START Material provided
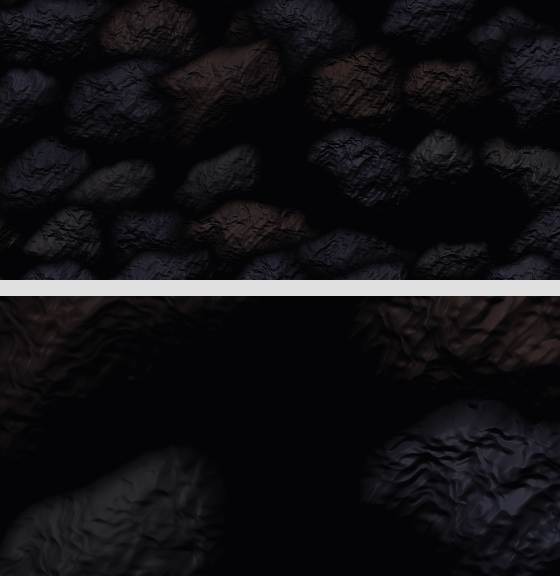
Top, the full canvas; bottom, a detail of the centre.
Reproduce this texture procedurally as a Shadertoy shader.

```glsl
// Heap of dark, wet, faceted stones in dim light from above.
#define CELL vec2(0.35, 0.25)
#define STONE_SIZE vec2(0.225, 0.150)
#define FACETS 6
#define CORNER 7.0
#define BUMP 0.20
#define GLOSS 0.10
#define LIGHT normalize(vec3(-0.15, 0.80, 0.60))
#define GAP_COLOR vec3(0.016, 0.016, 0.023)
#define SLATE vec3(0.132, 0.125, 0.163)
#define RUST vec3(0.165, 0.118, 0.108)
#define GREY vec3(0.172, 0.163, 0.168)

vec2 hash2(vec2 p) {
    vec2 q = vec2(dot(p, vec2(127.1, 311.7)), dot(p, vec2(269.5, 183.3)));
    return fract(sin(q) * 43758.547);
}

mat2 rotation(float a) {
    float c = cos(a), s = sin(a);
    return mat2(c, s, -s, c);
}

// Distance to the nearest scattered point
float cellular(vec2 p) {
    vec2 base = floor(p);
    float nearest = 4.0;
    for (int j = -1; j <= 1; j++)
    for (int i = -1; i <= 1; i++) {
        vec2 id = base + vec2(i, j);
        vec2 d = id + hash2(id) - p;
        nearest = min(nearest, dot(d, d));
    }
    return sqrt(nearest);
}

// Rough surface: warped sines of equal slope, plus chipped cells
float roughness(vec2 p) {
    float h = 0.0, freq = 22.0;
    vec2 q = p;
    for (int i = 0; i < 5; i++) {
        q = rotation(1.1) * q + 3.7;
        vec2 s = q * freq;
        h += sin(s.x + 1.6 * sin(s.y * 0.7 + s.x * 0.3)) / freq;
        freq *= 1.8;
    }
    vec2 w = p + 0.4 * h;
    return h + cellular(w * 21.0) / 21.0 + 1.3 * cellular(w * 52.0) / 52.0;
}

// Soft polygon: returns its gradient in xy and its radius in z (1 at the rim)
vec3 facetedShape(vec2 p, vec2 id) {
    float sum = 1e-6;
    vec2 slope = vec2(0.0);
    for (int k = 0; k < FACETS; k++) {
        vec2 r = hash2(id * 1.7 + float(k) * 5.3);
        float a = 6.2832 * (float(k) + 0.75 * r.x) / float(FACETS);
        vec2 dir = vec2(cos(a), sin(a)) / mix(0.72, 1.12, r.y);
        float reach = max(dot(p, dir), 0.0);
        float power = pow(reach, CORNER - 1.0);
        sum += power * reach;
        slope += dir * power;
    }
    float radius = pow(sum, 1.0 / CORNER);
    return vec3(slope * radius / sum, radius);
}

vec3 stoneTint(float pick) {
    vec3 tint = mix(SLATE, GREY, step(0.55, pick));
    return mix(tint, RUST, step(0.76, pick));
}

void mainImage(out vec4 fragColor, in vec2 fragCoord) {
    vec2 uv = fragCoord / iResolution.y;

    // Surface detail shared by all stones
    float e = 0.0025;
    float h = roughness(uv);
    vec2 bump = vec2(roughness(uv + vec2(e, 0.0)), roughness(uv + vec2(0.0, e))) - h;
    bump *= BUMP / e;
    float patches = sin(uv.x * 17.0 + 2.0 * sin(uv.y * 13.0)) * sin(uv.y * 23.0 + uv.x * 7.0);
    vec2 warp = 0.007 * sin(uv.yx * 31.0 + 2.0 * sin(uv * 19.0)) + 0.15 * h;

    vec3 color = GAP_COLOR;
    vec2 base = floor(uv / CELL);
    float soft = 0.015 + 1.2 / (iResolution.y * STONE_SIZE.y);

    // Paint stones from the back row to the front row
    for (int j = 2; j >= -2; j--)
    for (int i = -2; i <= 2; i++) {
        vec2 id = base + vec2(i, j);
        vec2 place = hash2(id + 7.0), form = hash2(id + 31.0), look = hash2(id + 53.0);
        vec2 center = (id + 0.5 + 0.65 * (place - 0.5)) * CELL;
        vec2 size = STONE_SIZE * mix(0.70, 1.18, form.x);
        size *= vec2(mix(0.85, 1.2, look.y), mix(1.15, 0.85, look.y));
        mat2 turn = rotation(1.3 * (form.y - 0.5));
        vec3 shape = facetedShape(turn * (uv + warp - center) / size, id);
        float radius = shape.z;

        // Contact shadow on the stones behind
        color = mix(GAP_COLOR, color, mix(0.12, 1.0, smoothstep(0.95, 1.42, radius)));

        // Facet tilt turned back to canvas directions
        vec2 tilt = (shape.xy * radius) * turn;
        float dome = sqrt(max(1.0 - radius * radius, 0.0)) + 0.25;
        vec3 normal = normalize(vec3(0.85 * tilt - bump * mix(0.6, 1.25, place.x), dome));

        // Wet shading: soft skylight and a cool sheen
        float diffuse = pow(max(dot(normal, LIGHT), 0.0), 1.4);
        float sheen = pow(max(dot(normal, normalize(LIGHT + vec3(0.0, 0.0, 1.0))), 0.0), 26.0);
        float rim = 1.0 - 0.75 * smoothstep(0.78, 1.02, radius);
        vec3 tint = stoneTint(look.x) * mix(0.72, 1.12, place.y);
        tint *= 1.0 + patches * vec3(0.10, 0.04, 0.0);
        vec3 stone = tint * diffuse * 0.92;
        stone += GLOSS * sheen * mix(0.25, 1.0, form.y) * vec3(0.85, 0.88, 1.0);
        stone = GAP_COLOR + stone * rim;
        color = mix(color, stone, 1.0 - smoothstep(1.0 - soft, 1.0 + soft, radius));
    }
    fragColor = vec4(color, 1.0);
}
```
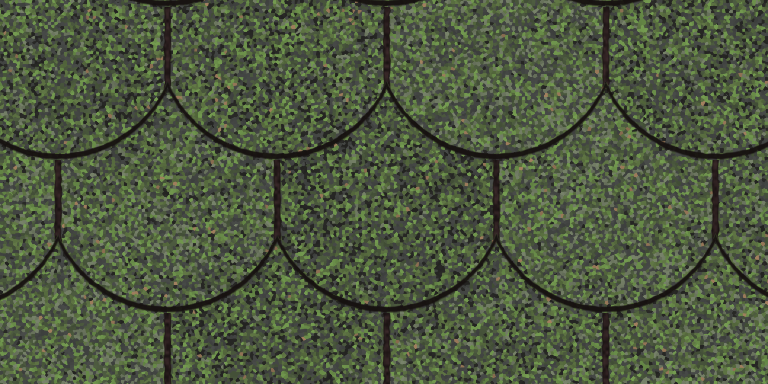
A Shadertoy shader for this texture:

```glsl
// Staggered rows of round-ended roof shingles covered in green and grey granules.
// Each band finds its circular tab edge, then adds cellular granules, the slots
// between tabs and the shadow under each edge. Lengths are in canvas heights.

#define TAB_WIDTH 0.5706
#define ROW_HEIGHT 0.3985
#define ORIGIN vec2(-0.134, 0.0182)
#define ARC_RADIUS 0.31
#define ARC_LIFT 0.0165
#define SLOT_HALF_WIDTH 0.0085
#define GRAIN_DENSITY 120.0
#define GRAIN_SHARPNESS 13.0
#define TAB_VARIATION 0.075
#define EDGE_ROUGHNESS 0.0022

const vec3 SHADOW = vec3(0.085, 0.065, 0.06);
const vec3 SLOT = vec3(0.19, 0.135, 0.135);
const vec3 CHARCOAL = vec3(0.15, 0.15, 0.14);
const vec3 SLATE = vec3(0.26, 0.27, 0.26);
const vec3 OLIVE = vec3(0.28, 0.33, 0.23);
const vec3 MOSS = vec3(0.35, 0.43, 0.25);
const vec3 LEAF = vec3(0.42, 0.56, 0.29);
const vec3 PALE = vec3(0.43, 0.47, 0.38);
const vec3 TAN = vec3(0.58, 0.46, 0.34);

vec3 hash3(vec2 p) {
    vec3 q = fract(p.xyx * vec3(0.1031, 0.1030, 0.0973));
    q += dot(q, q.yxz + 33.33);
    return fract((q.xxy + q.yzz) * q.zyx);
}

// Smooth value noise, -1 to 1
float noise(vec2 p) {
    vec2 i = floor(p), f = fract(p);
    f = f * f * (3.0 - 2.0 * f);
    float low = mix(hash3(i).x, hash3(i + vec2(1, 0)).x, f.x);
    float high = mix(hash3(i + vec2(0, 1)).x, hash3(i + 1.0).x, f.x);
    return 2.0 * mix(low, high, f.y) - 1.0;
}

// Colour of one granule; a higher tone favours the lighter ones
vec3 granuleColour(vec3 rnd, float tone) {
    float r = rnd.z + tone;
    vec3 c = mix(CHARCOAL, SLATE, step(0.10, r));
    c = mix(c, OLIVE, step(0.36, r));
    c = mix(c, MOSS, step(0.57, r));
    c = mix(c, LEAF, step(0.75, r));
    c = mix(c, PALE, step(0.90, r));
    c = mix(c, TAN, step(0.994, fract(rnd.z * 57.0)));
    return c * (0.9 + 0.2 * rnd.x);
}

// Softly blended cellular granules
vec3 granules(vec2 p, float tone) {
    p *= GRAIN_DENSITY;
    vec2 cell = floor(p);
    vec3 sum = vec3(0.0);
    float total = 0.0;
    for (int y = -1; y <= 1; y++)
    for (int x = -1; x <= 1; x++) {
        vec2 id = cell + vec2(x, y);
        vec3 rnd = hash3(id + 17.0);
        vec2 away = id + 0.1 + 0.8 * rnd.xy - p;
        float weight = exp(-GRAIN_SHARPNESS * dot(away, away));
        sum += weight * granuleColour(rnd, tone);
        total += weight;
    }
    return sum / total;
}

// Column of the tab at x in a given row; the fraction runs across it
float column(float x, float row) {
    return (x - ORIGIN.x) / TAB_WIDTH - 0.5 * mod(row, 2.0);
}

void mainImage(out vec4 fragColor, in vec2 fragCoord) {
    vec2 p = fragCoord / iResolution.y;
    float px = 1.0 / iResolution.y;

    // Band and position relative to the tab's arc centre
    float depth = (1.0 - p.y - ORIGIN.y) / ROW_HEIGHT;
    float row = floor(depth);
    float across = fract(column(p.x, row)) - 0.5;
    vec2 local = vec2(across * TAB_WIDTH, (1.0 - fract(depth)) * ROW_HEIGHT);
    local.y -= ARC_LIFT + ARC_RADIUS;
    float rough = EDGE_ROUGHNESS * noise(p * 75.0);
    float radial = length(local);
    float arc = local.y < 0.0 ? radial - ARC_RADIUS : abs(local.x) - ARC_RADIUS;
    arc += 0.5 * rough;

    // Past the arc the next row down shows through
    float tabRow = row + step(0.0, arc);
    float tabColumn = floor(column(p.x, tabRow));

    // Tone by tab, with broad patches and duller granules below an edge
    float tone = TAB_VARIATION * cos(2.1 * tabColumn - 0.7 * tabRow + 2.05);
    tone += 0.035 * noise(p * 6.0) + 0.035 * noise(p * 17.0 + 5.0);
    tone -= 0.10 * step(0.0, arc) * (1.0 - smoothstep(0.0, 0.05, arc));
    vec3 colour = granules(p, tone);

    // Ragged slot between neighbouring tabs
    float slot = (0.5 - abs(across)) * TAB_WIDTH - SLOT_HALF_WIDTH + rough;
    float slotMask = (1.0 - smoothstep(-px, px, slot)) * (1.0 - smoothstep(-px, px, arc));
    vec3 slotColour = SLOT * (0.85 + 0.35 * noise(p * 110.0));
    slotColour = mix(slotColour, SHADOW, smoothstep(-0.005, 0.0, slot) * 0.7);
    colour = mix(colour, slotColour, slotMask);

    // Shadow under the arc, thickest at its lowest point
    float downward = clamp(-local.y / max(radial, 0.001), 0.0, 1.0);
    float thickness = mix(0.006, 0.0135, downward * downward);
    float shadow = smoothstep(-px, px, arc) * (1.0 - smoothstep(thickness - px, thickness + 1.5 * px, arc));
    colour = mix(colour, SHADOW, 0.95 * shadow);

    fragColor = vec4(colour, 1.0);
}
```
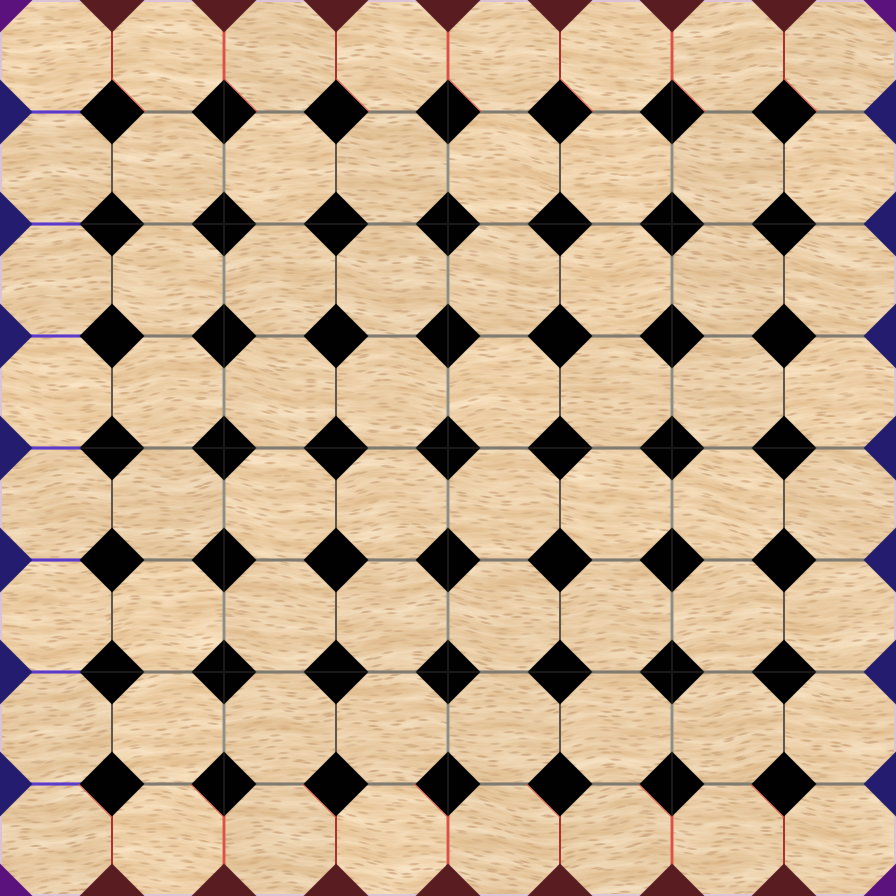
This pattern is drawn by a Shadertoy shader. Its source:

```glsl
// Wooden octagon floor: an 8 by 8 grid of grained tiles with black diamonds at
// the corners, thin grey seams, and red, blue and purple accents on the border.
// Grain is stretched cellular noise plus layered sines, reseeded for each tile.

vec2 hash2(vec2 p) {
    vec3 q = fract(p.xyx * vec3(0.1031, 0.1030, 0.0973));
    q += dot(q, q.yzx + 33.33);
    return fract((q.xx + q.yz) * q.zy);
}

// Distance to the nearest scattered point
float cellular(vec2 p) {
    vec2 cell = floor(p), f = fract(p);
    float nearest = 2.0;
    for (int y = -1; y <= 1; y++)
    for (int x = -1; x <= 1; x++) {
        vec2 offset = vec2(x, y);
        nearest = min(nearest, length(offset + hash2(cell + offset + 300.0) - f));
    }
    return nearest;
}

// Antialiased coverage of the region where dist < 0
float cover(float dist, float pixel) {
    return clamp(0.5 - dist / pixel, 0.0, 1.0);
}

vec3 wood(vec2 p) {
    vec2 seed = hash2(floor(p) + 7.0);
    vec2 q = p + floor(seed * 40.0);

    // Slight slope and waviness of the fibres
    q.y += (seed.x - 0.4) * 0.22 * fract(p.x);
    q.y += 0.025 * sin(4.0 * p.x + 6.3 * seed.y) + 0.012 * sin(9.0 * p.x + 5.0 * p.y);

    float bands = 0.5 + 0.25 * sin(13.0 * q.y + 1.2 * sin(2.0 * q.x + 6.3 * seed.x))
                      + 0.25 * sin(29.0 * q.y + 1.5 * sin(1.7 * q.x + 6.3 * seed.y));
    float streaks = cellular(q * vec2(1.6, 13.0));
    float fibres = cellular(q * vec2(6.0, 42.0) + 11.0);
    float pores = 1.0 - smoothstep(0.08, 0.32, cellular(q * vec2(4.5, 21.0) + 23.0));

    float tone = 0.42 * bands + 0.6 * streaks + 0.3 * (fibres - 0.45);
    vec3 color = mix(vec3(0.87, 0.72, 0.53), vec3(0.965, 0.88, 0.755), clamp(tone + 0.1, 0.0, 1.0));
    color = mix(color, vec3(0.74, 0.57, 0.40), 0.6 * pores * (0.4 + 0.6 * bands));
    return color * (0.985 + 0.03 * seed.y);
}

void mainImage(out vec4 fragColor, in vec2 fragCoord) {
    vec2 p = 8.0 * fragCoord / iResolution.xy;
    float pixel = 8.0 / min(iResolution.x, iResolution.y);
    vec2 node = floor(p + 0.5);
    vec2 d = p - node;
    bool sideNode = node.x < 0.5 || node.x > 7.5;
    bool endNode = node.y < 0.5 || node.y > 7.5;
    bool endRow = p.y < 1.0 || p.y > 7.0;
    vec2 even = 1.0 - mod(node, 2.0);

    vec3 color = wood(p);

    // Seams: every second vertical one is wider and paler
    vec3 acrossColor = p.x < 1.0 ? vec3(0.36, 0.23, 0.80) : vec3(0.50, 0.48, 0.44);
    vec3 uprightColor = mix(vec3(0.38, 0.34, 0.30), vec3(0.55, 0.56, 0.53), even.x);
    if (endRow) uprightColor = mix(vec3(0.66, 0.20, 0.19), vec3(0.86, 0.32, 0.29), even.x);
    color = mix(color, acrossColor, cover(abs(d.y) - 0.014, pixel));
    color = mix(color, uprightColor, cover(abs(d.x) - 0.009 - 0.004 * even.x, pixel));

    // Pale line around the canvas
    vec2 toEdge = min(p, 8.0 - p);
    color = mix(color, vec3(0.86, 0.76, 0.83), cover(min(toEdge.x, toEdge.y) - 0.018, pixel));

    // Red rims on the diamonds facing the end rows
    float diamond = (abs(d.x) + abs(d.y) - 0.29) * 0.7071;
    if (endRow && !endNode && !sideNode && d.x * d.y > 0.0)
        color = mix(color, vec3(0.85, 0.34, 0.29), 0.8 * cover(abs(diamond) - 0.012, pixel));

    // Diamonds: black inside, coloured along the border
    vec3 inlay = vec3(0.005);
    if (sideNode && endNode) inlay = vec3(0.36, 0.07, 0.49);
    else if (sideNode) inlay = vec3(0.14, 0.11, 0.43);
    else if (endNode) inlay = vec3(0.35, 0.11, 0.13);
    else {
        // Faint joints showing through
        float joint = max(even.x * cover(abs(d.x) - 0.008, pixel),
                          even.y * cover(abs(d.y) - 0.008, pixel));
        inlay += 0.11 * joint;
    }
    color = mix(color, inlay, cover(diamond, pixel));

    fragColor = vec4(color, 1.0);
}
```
END Material provided
* _Work task_: Select the lines from the entries that include the word "nearest".

* _Result for this task_:
// Distance to the nearest scattered point
    float nearest = 4.0;
        nearest = min(nearest, dot(d, d));
    return sqrt(nearest);
// Distance to the nearest scattered point
    float nearest = 2.0;
        nearest = min(nearest, length(offset + hash2(cell + offset + 300.0) - f));
    return nearest;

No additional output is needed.